**REQUIREMENT:** Below is some data. Retype exactly the lines starting at the one with "646L566 632V770L520 786Q476" and ending at the one with "687L536 712M534 680L548".

**Data extracted from a collection:**
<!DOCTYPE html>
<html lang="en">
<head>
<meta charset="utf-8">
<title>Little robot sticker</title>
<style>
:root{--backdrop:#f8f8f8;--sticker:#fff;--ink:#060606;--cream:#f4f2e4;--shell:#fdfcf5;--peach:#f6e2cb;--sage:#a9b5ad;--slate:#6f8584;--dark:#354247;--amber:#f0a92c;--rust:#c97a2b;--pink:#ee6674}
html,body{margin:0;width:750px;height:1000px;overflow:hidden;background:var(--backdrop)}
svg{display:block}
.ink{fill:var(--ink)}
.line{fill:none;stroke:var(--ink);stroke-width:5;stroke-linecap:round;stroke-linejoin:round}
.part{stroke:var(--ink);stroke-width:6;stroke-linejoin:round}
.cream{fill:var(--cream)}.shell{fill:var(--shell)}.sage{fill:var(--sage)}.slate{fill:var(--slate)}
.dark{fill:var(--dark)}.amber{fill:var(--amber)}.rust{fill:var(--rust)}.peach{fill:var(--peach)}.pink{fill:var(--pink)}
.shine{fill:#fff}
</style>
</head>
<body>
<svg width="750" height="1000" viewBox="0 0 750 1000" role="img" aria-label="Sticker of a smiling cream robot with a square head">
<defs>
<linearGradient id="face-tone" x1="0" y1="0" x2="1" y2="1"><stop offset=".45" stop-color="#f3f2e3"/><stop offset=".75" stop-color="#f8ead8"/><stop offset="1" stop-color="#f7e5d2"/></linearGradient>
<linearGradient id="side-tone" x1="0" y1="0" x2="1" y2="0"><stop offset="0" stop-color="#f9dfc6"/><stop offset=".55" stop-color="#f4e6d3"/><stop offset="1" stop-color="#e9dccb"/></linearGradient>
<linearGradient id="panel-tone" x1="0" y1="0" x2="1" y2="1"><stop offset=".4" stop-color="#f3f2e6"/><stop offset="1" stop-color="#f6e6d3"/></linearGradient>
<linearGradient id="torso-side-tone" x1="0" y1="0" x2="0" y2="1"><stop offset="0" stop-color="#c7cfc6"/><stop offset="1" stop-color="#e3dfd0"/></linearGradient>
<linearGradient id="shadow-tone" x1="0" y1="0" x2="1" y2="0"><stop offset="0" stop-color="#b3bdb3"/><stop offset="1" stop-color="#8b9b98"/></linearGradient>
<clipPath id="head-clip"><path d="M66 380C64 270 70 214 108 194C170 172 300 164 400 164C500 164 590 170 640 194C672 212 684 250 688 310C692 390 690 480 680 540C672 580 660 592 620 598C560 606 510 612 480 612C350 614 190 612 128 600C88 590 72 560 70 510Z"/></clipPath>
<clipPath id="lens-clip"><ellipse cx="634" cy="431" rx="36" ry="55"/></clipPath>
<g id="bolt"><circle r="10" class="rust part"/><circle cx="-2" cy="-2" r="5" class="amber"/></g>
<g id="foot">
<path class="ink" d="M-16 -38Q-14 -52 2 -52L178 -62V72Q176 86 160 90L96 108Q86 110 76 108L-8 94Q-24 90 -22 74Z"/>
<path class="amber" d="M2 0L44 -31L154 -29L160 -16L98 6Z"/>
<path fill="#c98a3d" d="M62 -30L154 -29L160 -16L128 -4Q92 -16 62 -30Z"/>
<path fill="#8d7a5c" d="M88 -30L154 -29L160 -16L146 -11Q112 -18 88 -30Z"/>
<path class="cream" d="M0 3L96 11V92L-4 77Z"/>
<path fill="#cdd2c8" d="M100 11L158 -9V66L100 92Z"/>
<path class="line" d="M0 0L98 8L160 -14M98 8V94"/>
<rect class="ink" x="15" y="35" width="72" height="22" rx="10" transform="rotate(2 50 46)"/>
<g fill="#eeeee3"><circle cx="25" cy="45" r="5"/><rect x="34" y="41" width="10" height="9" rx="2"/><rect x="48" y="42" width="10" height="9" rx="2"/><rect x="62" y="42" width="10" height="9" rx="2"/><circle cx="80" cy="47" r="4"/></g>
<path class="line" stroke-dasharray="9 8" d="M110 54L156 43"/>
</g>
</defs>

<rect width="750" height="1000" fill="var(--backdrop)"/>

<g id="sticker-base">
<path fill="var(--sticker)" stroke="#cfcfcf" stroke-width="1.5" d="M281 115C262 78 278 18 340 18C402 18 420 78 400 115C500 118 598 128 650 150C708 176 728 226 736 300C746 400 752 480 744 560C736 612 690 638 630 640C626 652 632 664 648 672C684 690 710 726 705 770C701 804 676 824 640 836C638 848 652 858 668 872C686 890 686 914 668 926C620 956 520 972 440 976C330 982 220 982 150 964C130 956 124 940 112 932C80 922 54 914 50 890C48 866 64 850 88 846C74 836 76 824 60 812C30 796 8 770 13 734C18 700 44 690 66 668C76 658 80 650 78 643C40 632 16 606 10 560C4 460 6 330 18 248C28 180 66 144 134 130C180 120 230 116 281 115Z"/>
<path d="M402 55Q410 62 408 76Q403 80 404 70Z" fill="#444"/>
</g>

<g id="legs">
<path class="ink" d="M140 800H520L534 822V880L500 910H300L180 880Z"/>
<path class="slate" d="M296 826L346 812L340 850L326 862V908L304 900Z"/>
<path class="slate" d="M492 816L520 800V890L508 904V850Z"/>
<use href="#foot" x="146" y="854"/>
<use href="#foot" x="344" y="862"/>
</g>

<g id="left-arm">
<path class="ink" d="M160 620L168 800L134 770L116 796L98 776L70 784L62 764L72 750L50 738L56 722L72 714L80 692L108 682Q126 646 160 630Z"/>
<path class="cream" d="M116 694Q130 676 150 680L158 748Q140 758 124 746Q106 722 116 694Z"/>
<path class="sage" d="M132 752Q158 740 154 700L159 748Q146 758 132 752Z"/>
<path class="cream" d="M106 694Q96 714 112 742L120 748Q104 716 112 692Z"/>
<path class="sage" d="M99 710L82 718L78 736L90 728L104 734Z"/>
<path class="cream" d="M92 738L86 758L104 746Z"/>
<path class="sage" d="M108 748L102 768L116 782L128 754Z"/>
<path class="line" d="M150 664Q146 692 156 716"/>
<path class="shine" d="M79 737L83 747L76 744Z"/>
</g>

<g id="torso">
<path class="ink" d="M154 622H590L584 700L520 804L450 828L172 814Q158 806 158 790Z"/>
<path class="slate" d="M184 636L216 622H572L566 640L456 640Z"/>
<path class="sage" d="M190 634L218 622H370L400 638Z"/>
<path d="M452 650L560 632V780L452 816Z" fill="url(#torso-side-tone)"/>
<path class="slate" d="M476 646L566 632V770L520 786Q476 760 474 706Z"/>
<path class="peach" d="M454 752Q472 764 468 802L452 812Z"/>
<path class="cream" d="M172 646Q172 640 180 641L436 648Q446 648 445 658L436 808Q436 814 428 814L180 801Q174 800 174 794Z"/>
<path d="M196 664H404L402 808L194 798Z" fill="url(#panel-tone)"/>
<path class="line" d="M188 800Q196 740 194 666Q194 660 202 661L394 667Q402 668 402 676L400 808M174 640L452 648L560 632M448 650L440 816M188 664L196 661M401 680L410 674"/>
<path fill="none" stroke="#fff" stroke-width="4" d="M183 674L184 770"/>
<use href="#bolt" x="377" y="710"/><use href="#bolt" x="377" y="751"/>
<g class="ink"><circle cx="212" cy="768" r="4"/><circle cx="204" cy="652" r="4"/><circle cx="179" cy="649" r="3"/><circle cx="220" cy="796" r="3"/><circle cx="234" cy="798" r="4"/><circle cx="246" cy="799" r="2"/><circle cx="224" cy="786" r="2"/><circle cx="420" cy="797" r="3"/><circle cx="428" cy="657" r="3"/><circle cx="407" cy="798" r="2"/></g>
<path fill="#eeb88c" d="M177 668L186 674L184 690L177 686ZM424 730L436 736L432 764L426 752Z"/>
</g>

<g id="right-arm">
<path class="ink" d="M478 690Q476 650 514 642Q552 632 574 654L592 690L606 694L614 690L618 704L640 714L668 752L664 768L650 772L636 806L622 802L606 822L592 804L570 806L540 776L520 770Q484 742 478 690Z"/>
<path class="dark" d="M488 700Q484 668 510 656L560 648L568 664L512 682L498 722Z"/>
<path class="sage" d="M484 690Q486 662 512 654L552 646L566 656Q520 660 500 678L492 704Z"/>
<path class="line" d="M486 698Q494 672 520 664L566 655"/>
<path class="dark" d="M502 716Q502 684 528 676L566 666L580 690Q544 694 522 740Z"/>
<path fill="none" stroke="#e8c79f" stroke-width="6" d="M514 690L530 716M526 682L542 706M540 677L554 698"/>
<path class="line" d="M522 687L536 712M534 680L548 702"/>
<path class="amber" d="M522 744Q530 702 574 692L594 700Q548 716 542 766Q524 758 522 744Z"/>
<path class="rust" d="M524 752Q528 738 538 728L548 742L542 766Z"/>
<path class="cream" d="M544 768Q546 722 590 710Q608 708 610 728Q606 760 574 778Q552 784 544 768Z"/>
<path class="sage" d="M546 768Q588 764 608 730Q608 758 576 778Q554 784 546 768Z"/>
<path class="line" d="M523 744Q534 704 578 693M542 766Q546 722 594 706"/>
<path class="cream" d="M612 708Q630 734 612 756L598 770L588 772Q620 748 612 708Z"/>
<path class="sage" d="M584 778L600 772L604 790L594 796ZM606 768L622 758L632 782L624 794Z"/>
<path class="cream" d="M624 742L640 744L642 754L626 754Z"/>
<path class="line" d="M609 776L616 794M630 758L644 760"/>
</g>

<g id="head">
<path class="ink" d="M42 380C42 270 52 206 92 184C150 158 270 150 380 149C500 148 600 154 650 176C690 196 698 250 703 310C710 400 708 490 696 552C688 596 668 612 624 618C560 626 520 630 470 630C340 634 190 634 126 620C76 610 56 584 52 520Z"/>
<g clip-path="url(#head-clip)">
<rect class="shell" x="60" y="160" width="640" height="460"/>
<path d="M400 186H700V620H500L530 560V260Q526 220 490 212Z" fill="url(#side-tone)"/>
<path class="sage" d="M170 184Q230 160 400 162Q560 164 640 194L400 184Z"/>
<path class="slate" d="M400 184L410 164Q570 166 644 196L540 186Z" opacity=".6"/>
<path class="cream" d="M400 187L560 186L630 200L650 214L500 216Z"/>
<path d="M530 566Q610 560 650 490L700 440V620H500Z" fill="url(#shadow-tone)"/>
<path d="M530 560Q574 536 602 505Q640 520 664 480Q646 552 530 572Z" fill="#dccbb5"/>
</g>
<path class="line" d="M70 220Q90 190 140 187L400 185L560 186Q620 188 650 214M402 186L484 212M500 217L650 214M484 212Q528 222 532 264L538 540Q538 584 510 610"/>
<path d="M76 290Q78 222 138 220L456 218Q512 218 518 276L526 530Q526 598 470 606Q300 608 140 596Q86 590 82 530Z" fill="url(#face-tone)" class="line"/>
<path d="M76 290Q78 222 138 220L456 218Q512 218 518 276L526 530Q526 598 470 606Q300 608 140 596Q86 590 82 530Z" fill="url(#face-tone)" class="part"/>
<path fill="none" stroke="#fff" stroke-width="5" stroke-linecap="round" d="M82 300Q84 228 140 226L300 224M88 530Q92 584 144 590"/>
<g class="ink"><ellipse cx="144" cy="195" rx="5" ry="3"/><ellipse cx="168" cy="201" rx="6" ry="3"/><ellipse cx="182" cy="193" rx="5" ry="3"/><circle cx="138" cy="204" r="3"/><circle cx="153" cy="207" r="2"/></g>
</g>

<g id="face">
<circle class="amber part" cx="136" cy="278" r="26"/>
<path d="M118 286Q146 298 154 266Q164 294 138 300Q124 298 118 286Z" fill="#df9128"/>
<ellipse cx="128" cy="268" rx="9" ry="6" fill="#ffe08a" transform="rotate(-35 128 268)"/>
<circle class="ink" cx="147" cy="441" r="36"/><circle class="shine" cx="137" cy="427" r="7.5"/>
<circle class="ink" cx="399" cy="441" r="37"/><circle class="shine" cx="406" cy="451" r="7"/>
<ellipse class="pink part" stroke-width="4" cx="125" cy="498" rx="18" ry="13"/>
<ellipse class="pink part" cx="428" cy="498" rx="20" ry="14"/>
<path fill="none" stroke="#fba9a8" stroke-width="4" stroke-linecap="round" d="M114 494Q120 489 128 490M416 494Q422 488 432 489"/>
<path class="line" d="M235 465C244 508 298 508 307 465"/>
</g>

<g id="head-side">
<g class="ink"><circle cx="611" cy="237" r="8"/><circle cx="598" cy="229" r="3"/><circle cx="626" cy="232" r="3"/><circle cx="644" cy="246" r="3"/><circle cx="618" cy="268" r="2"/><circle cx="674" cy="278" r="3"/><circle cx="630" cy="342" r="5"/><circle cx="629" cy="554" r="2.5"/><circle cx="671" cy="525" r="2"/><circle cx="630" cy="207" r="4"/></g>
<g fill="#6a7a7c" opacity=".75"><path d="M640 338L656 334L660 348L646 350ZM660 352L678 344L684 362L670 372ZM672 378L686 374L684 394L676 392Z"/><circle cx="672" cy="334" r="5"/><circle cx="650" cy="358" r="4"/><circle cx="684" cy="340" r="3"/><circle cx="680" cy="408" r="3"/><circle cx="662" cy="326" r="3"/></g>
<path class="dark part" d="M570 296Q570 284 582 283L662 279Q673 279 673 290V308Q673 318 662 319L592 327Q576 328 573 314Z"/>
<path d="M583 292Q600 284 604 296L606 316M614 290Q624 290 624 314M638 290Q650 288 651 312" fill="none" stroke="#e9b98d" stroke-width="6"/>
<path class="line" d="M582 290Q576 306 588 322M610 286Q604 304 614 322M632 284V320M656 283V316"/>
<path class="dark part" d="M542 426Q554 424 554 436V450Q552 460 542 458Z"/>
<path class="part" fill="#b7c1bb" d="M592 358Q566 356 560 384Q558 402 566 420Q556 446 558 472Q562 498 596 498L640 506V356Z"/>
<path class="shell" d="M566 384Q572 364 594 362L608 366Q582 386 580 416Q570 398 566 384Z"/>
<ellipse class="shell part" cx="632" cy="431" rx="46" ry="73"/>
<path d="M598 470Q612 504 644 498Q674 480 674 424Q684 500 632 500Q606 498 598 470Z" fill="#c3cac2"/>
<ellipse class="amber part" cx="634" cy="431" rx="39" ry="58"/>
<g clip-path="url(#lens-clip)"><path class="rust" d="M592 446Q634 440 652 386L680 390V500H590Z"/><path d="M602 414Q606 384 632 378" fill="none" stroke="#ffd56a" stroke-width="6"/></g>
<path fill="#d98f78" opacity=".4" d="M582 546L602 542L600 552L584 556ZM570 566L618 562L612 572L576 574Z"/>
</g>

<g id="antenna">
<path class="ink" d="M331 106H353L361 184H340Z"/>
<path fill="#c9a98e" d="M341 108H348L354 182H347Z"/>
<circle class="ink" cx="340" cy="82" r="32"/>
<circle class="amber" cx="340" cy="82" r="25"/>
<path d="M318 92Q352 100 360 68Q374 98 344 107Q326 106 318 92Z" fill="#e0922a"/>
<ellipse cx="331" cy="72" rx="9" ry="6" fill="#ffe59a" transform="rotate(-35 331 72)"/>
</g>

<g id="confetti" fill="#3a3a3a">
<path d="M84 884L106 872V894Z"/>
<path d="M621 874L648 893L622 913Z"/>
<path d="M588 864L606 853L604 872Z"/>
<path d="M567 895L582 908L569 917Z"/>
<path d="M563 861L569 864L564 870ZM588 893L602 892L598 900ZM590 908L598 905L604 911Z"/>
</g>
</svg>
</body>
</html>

**TASK ANSWER:**
<path class="slate" d="M476 646L566 632V770L520 786Q476 760 474 706Z"/>
<path class="peach" d="M454 752Q472 764 468 802L452 812Z"/>
<path class="cream" d="M172 646Q172 640 180 641L436 648Q446 648 445 658L436 808Q436 814 428 814L180 801Q174 800 174 794Z"/>
<path d="M196 664H404L402 808L194 798Z" fill="url(#panel-tone)"/>
<path class="line" d="M188 800Q196 740 194 666Q194 660 202 661L394 667Q402 668 402 676L400 808M174 640L452 648L560 632M448 650L440 816M188 664L196 661M401 680L410 674"/>
<path fill="none" stroke="#fff" stroke-width="4" d="M183 674L184 770"/>
<use href="#bolt" x="377" y="710"/><use href="#bolt" x="377" y="751"/>
<g class="ink"><circle cx="212" cy="768" r="4"/><circle cx="204" cy="652" r="4"/><circle cx="179" cy="649" r="3"/><circle cx="220" cy="796" r="3"/><circle cx="234" cy="798" r="4"/><circle cx="246" cy="799" r="2"/><circle cx="224" cy="786" r="2"/><circle cx="420" cy="797" r="3"/><circle cx="428" cy="657" r="3"/><circle cx="407" cy="798" r="2"/></g>
<path fill="#eeb88c" d="M177 668L186 674L184 690L177 686ZM424 730L436 736L432 764L426 752Z"/>
</g>

<g id="right-arm">
<path class="ink" d="M478 690Q476 650 514 642Q552 632 574 654L592 690L606 694L614 690L618 704L640 714L668 752L664 768L650 772L636 806L622 802L606 822L592 804L570 806L540 776L520 770Q484 742 478 690Z"/>
<path class="dark" d="M488 700Q484 668 510 656L560 648L568 664L512 682L498 722Z"/>
<path class="sage" d="M484 690Q486 662 512 654L552 646L566 656Q520 660 500 678L492 704Z"/>
<path class="line" d="M486 698Q494 672 520 664L566 655"/>
<path class="dark" d="M502 716Q502 684 528 676L566 666L580 690Q544 694 522 740Z"/>
<path fill="none" stroke="#e8c79f" stroke-width="6" d="M514 690L530 716M526 682L542 706M540 677L554 698"/>
<path class="line" d="M522 687L536 712M534 680L548 702"/>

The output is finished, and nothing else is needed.